    Video

    Video NATO to Target Migrant Smugglers

    NATO has announced plans to send warships to the Aegean Sea to target migrant smugglers in the alliance's most direct intervention so far since a wave of people began trying to reach European shores.
    Video

    Video Russia's Catholics, Orthodox Hopeful on Historic Pope-Patriarch Meeting

    Russia's Catholic minority has welcomed an historic first meeting Friday in Cuba between the Pope and the Patriarch of Russia's dominant Orthodox Church. The Orthodox Church split with Rome in 1054 and analysts say politics, both church and state, have been driving the relationship in the centuries since. VOA's Daniel Schearf reports from Moscow.
    Video

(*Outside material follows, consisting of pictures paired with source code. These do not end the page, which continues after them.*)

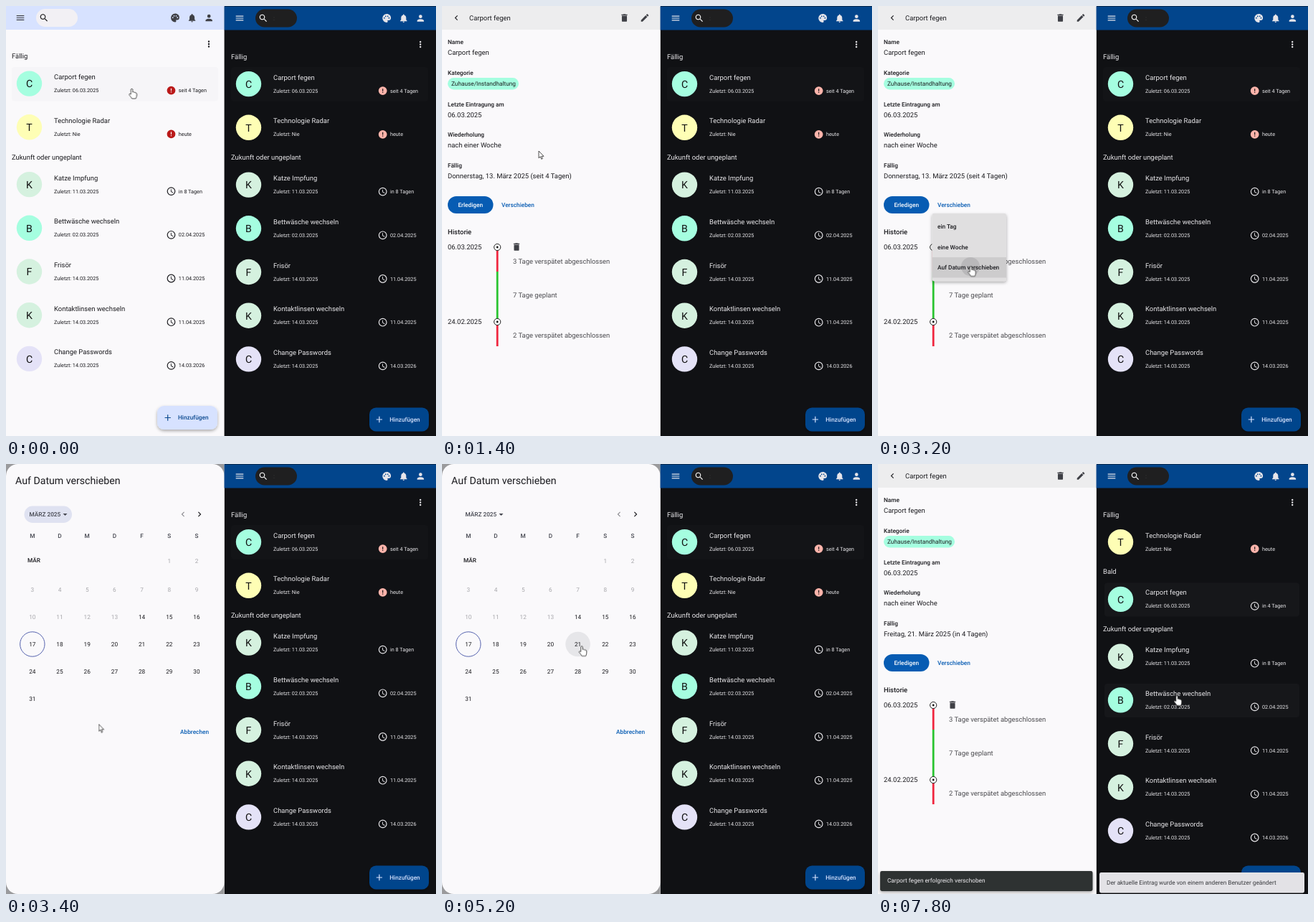
Write an HTML page that moves like this. It is 600 by 599 pixels and loops after 8000 ms.

```html
<!DOCTYPE html>
<html lang="de">
<head>
<meta charset="utf-8">
<style>
html, body { margin: 0; width: 100%; height: 100%; overflow: hidden; background: #101114; }
svg { display: block; width: 100vw; height: 100vh; font-family: Roboto, sans-serif; text-rendering: geometricPrecision; }
</style>
</head>
<body>
<svg id="stage" viewBox="0 0 600 599" preserveAspectRatio="none"></svg>
<script>
const LOOP = 8000;
const SPLIT = 304.6;
const BODY = 9.45, LABEL = 8.26, SMALL = 7.28, LARGE = 14.16;
const PAGE = '#faf9fb', INK = '#1b1b1f', BLUE = '#075cb3';

const ICONS = {
  menu: 'M3 18h18v-2H3zm0-5h18v-2H3zm0-7v2h18V6z',
  search: 'M15.5 14h-.8l-.3-.3A6.5 6.5 0 1 0 13.7 14.4l.3.3v.8l5 5 1.5-1.5zm-6 0a4.5 4.5 0 1 1 0-9 4.5 4.5 0 0 1 0 9z',
  palette: 'M12 2a10 10 0 0 0 0 20 2.5 2.5 0 0 0 1.9-4.2.5.5 0 0 1 .4-.8H16a6 6 0 0 0 6-6c0-5-4.5-9-10-9zM6.5 13a1.5 1.5 0 1 1 0-3 1.5 1.5 0 0 1 0 3zm3-4a1.5 1.5 0 1 1 0-3 1.5 1.5 0 0 1 0 3zm5 0a1.5 1.5 0 1 1 0-3 1.5 1.5 0 0 1 0 3zm3 4a1.5 1.5 0 1 1 0-3 1.5 1.5 0 0 1 0 3z',
  bell: 'M12 22a2 2 0 0 0 2-2h-4a2 2 0 0 0 2 2zm6-6v-5c0-3.1-1.6-5.6-4.5-6.3V4a1.5 1.5 0 0 0-3 0v.7C7.6 5.4 6 7.9 6 11v5l-2 2v1h16v-1z',
  person: 'M12 12a4 4 0 1 0 0-8 4 4 0 0 0 0 8zm0 2c-2.7 0-8 1.3-8 4v2h16v-2c0-2.7-5.3-4-8-4z',
  more: 'M12 8a2 2 0 1 0 0-4 2 2 0 0 0 0 4zm0 2a2 2 0 1 0 0 4 2 2 0 0 0 0-4zm0 6a2 2 0 1 0 0 4 2 2 0 0 0 0-4z',
  trash: 'M6 19a2 2 0 0 0 2 2h8a2 2 0 0 0 2-2V7H6zM19 4h-3.5l-1-1h-5l-1 1H5v2h14z',
  edit: 'M3 17.3V21h3.7L17.8 9.9l-3.7-3.7zM20.7 7a1 1 0 0 0 0-1.4l-2.3-2.3a1 1 0 0 0-1.4 0l-1.9 1.8 3.8 3.8z',
  left: 'M15.4 7.4 14 6l-6 6 6 6 1.4-1.4-4.6-4.6z',
  right: 'M8.6 16.6 13.2 12 8.6 7.4 10 6l6 6-6 6z',
  clock: 'M12 2a10 10 0 1 0 0 20 10 10 0 0 0 0-20zm0 18a8 8 0 1 1 0-16 8 8 0 0 1 0 16zm.5-13H11v6l5.2 3.2.8-1.3-4.5-2.7z',
  alert: 'M12 2a10 10 0 1 0 0 20 10 10 0 0 0 0-20zm1 15h-2v-2h2zm0-4h-2V7h2z',
  plus: 'M19 13h-6v6h-2v-6H5v-2h6V5h2v6h6z'
};

// All helpers place things by their vertical centre.
const text = (x, y, s, size = BODY, fill = INK, extra = '') =>
  `<text x="${x}" y="${y + size * .355}" font-size="${size}" fill="${fill}" ${extra}>${s}</text>`;
const MEDIUM = 'font-weight="500"', CENTER = 'text-anchor="middle"';
const icon = (name, x, y, fill) =>
  `<path d="${ICONS[name]}" fill="${fill}" fill-rule="evenodd" transform="translate(${x} ${y}) scale(.59) translate(-12 -12)"/>`;
const rect = (x, y, w, h, fill, r = 0, extra = '') =>
  `<rect x="${x}" y="${y}" width="${w}" height="${h}" rx="${r}" fill="${fill}" ${extra}/>`;
const circle = (x, y, r, fill, extra = '') => `<circle cx="${x}" cy="${y}" r="${r}" fill="${fill}" ${extra}/>`;
const group = (id, content) => `<g id="${id}">${content}</g>`;

const MINT = '#a5fee0', PALE = '#d5f1df';
const task = (name, last, due, color, late) => ({ name, last, due, color, late });
const carport = task('Carport fegen', '06.03.2025', 'seit 4 Tagen', MINT, true);
const radar = task('Technologie Radar', 'Nie', 'heute', '#fefeb5', true);
const future = [
  task('Katze Impfung', '11.03.2025', 'in 8 Tagen', PALE),
  task('Bettwäsche wechseln', '02.03.2025', '02.04.2025', MINT),
  task('Frisör', '14.03.2025', '11.04.2025', PALE),
  task('Kontaktlinsen wechseln', '14.03.2025', '11.04.2025', PALE),
  task('Change Passwords', '14.03.2025', '14.03.2026', '#e4e2f7')
];
const before = [['Fällig', [carport, radar]], ['Zukunft oder ungeplant', future]];
const after = [['Fällig', [radar]],
  ['Bald', [{ ...carport, due: 'in 4 Tagen', late: false }]],
  ['Zukunft oder ungeplant', future]];

const light = { x: 0, end: 0, y: 0, ink: INK, icon: '#3f4046', bar: '#d7e2ff', field: '#f2f0f4', alert: '#ba1a1a', fabInk: '#0a488f' };
const dark = { x: 306, end: 295.2, y: .5, ink: '#e8e7ea', icon: '#e6e5ea', bar: '#02458c', field: '#1f1f20', alert: '#ffb4ab', fabInk: '#d9e4ff' };

function taskList(sections, t) {
  let y = 69.8 + t.y, out = '';
  for (const [title, tasks] of sections) {
    out += text(8 + t.x, y, title, BODY, t.ink);
    y += 38.3;
    for (const k of tasks) {
      out += circle(32.5 + t.x, y, 17.7, k.color)
        + text(32.5 + t.x, y + .3, k.name[0], LARGE, '#111', CENTER)
        + text(67 + t.x, y - 9.3, k.name, BODY, t.ink)
        + text(67 + t.x, y + 9.5, 'Zuletzt: ' + k.last, SMALL, t.ink)
        + icon(k.late ? 'alert' : 'clock', 230.5 + t.end, y + 9.5, k.late ? t.alert : t.ink)
        + text(240.8 + t.end, y + 9.5, k.due, SMALL, t.ink);
      y += 60.7;
    }
    y += 41.5 - 60.7;
  }
  return out;
}

const appBar = t => rect(t.x ? SPLIT : 0, t.y, t.x ? 600 - SPLIT : SPLIT, 33, t.bar)
  + icon('menu', 20 + t.x, 16.5 + t.y, t.icon)
  + rect(42 + t.x, 4 + t.y, 58, 25, t.field, 12.5)
  + icon('search', 53 + t.x, 16.5 + t.y, t.x ? '#fff' : '#111')
  + ['palette', 'bell', 'person'].map((n, i) => icon(n, 236 + 23.6 * i + t.end, 16.5 + t.y, t.icon)).join('')
  + icon('more', 283 + t.end, 53 + t.y, t.ink);

const fab = t => {
  const y = t.x ? 576 : 573.5;
  return rect(t.x ? 507 : 211, y - 16.6, t.x ? 83 : 84, 33.2, t.bar, 9.4, 'filter="url(#shadow)"')
    + icon('plus', 225.7 + t.end, y, t.fabInk)
    + text(240 + t.end, y, 'Hinzufügen', LABEL, t.fabInk, MEDIUM);
};

const field = (y, label, value = '') => text(8, y, label, LABEL, INK, MEDIUM) + text(8, y + 14.4, value);

function detail() {
  const lines = [[336, 34, '#f0263f'], [370, 70, '#2ac430'], [440, 34, '#f0263f']];
  const dots = [336, 440];
  return rect(0, 0, SPLIT, 599, PAGE) + rect(0, 0, SPLIT, 33, '#ededee')
    + icon('left', 20, 16.5, INK) + text(38, 16.5, 'Carport fegen')
    + icon('trash', 254.5, 16.5, '#3f4046') + icon('edit', 283, 16.5, '#3f4046')
    + field(50.5, 'Name', 'Carport fegen') + field(93, 'Kategorie')
    + rect(8, 100, 99, 16.5, MINT, 8.2)
    + text(13, 108.2, 'Zuhause/Instandhaltung', LABEL)
    + field(137, 'Letzte Eintragung am', '06.03.2025')
    + field(179.3, 'Wiederholung', 'nach einer Woche')
    + field(221.8, 'Fällig')
    + group('dueOld', text(8, 236.2, 'Donnerstag, 13. März 2025 (seit 4 Tagen)'))
    + group('dueNew', text(8, 236.2, 'Freitag, 21. März 2025 (in 4 Tagen)'))
    + group('buttonHover', rect(75, 265, 63, 24, '#e4eaf5', 12))
    + rect(8, 265, 63.5, 24, BLUE, 12)
    + text(39.7, 276.8, 'Erledigen', LABEL, '#fff', MEDIUM + ' ' + CENTER)
    + text(83, 276.8, 'Verschieben', LABEL, BLUE, MEDIUM)
    + text(8, 314.5, 'Historie', BODY, INK, MEDIUM)
    + lines.map(([y, h, c]) => rect(75.8, y, 2.8, h, c)).join('')
    + dots.map(y => circle(77.2, y, 4.6, '#fff', 'stroke="#222"') + circle(77.2, y, 1.4, '#111')).join('')
    + text(8, 336, '06.03.2025') + text(8, 439.7, '24.02.2025')
    + icon('trash', 104, 335.5, '#3f4046')
    + text(99, 355.3, '3 Tage verspätet abgeschlossen', BODY, '#4c4c50')
    + text(99, 402.3, '7 Tage geplant', BODY, '#4c4c50')
    + text(99, 459, '2 Tage verspätet abgeschlossen', BODY, '#4c4c50');
}

const menu = () => rect(75.5, 289, 103.5, 94.2, '#e0dfe0', 2.4, 'filter="url(#shadow)"')
  + group('hoverWeek', rect(75.5, 321.5, 103.5, 28.5, '#cdcccd'))
  + group('hoverDate', rect(75.5, 350, 103.5, 28.5, '#cdcccd'))
  + group('ripple', circle(129, 363, 13, '#b9b8ba'))
  + ['ein Tag', 'eine Woche', 'Auf Datum verschieben']
    .map((s, i) => text(83, 307.3 + 28.4 * i, s, LABEL, INK, MEDIUM)).join('');

function dialog() {
  const column = i => 36.8 + 38.2 * i;
  const row = i => i ? 251 + 38.2 * (i - 3) : 135;
  let days = '';
  for (let d = 1; d <= 31; d++)
    days += text(column((d + 4) % 7), row(Math.floor((d + 4) / 7)), d, LABEL, d < 14 ? '#a7a7ab' : INK, CENTER);
  return rect(0, 0, SPLIT, 599, '#9a9a9c') + rect(0, 0, SPLIT, 599, PAGE, 16.5)
    + text(13, 22.5, 'Auf Datum verschieben', LARGE)
    + group('monthFocus', rect(25.5, 58.5, 66.5, 23.5, '#dfe2f1', 11.7))
    + text(32.5, 70, 'MÄRZ 2025', LABEL, '#44464f', MEDIUM)
    + '<path d="M79.5 69h6l-3 3z" fill="#44464f"/>'
    + icon('left', 247, 70, '#8d8d92') + icon('right', 270, 70, INK)
    + [...'MDMDFSS'].map((s, i) => text(column(i), 100, s, LABEL, '#44464f', MEDIUM + ' ' + CENTER)).join('')
    + text(30, 134, 'MÄR', LABEL, INK, MEDIUM)
    + group('hover26', circle(column(2), row(4), 17.3, '#e6e6e9'))
    + group('hover21', circle(column(4), row(3), 17.3, '#e6e6e9'))
    + circle(column(0), row(3), 17.2, 'none', 'stroke="#5461ad"')
    + days
    + text(283, 372.7, 'Abbrechen', LABEL, BLUE, MEDIUM + ' text-anchor="end"');
}

const ARROW = 'M0 0v9.8l2.2-2 1.6 3.5 1.5-.7-1.5-3.3H7z';
const HAND = 'M-1.2 8V1Q0-1 1.3 1V5Q2.6 4 3.3 5.3 4.7 4.5 5.2 6 6.7 5.6 6.8 7.4V10.2Q6.7 11.8 5.6 14H.2Q-1.2 11.5-4 8.4-3.4 6.2-1.2 8z';
const pointer = d => `<path d="${d}" fill="#fff" stroke="#222" stroke-width=".8" stroke-linejoin="round"/>`;

document.getElementById('stage').innerHTML =
  `<defs><filter id="shadow" x="-20%" y="-30%" width="140%" height="180%">
    <feDropShadow dx="0" dy="2" stdDeviation="2" flood-opacity=".32"/></filter></defs>`
  + rect(0, 0, 600, 599, '#101114') + rect(0, 0, SPLIT, 599, PAGE)
  + group('list', rect(8, 85, 288, 47.5, '#f6f5f8', 4)
    + group('rowRipple', rect(8, 85, 288, 47.5, '#e9e8ec', 4))
    + appBar(light) + taskList(before, light) + fab(light))
  + group('detail', detail())
  + group('menu', menu())
  + group('dialog', dialog())
  + appBar(dark) + text(373, 17, ':', LABEL, '#4a4a4c') + fab(dark)
  + group('rightBefore', rect(314, 85, 275, 48, '#131417', 4) + taskList(before, dark))
  + group('rightAfter', rect(316, 165.5, 272, 47, '#16171a', 4)
    + group('rowHover', rect(316, 306, 272, 47, '#16171a', 4)) + taskList(after, dark))
  + group('toasts', rect(3, 567, 296.5, 28, '#2f3033', 2.4, 'filter="url(#shadow)"')
    + text(13, 580.5, 'Carport fegen erfolgreich verschoben', LABEL, '#f2f0f4')
    + rect(309, 569, 286, 28.5, '#e3e2e6', 2.4)
    + text(319, 583.3, 'Der aktuelle Eintrag wurde von einem anderen Benutzer geändert', LABEL, '#38393d'))
  + group('cursor', group('arrow', pointer(ARROW)) + group('hand', pointer(HAND)));

// Holds each value until the next entry: [time, value], ...
function hold(id, property, steps) {
  const frames = steps.map(([t, v]) => ({ offset: t / LOOP, [property]: v, easing: 'steps(1, end)' }));
  frames.push({ offset: 1, [property]: steps.at(-1)[1] });
  document.getElementById(id).animate(frames, { duration: LOOP, iterations: Infinity });
}

// Visible during each [from, to) span.
function show(id, ...spans) {
  const steps = spans[0][0] ? [[0, 0]] : [];
  for (const [from, to] of spans) {
    steps.push([from, 1]);
    if (to < LOOP) steps.push([to, 0]);
  }
  hold(id, 'opacity', steps);
}

show('list', [0, 600]);
show('rowRipple', [200, 600]);
show('detail', [600, LOOP]);
show('dueOld', [0, 6000]);
show('dueNew', [6000, LOOP]);
show('buttonHover', [1800, 2600]);
show('menu', [2400, 3400]);
show('hoverWeek', [2800, 3000]);
show('hoverDate', [3000, 3400]);
show('ripple', [3200, 3400]);
show('dialog', [3400, 6000]);
show('monthFocus', [3400, 4200]);
show('hover26', [4200, 4600]);
show('hover21', [4800, 6000]);
show('rightBefore', [0, 6000]);
show('rightAfter', [6000, LOOP]);
show('rowHover', [7200, LOOP]);
show('toasts', [6000, LOOP]);

show('hand', [0, 600], [1800, 3400], [4200, 6000], [7200, LOOP]);
show('arrow', [600, 1800], [3400, 4200], [6000, 7200]);
hold('cursor', 'transform', [
  [0, 175.5, 115], [800, 162, 145], [1000, 142, 190], [1400, 135, 202], [1600, 118, 245],
  [1800, 106, 273], [2600, 110, 300], [2800, 120, 334], [3000, 129.5, 362.5], [3800, 128, 352],
  [4000, 122, 320], [4200, 116, 292], [4600, 150, 272], [4800, 185, 258], [5000, 195, 253.5],
  [6600, 225, 265], [6800, 275, 284], [7000, 330, 302], [7200, 380, 315], [7400, 405, 320], [7600, 417, 322.5]
].map(([t, x, y]) => [t, `translate(${x}px, ${y}px)`]));
</script>
</body>
</html>
```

    Video Used Books Get a New Life on the Streets of Lagos

    Used booksellers are importing books from abroad and selling them on the streets of Africa's largest city. What‘s popular with readers may surprise you. Chris Stein reports from Lagos.
    Video

    Video After NH Primaries All Eyes on South Carolina

    After Tuesday's primary in New Hampshire, US presidential candidates swiftly turned to the next election coming up in South Carolina. The so-called “first-in-the-South” poll may help further narrow down the field of candidates. Zlatica Hoke reports.
    Video

    Video Smartphone Helps Grow Vegetables

    One day, you may be using your smartphone to grow your vegetables. A Taipei-based company has developed a farm cube — a small, enclosed ecosystem designed to grow plants indoors. The environment inside is automatically adjusted by the cube, but it can also be controlled through an app. VOA's Deborah Block has more on the gardening system.
    Video

    Video Exhibit Turns da Vinci’s Drawings Into Real Objects

    In addition to being a successful artist, Renaissance genius Leonardo da Vinci designed many practical machines, some of which are still in use today, although in different forms. But a number of his projects were never realized — until today. VOA’s George Putic reports.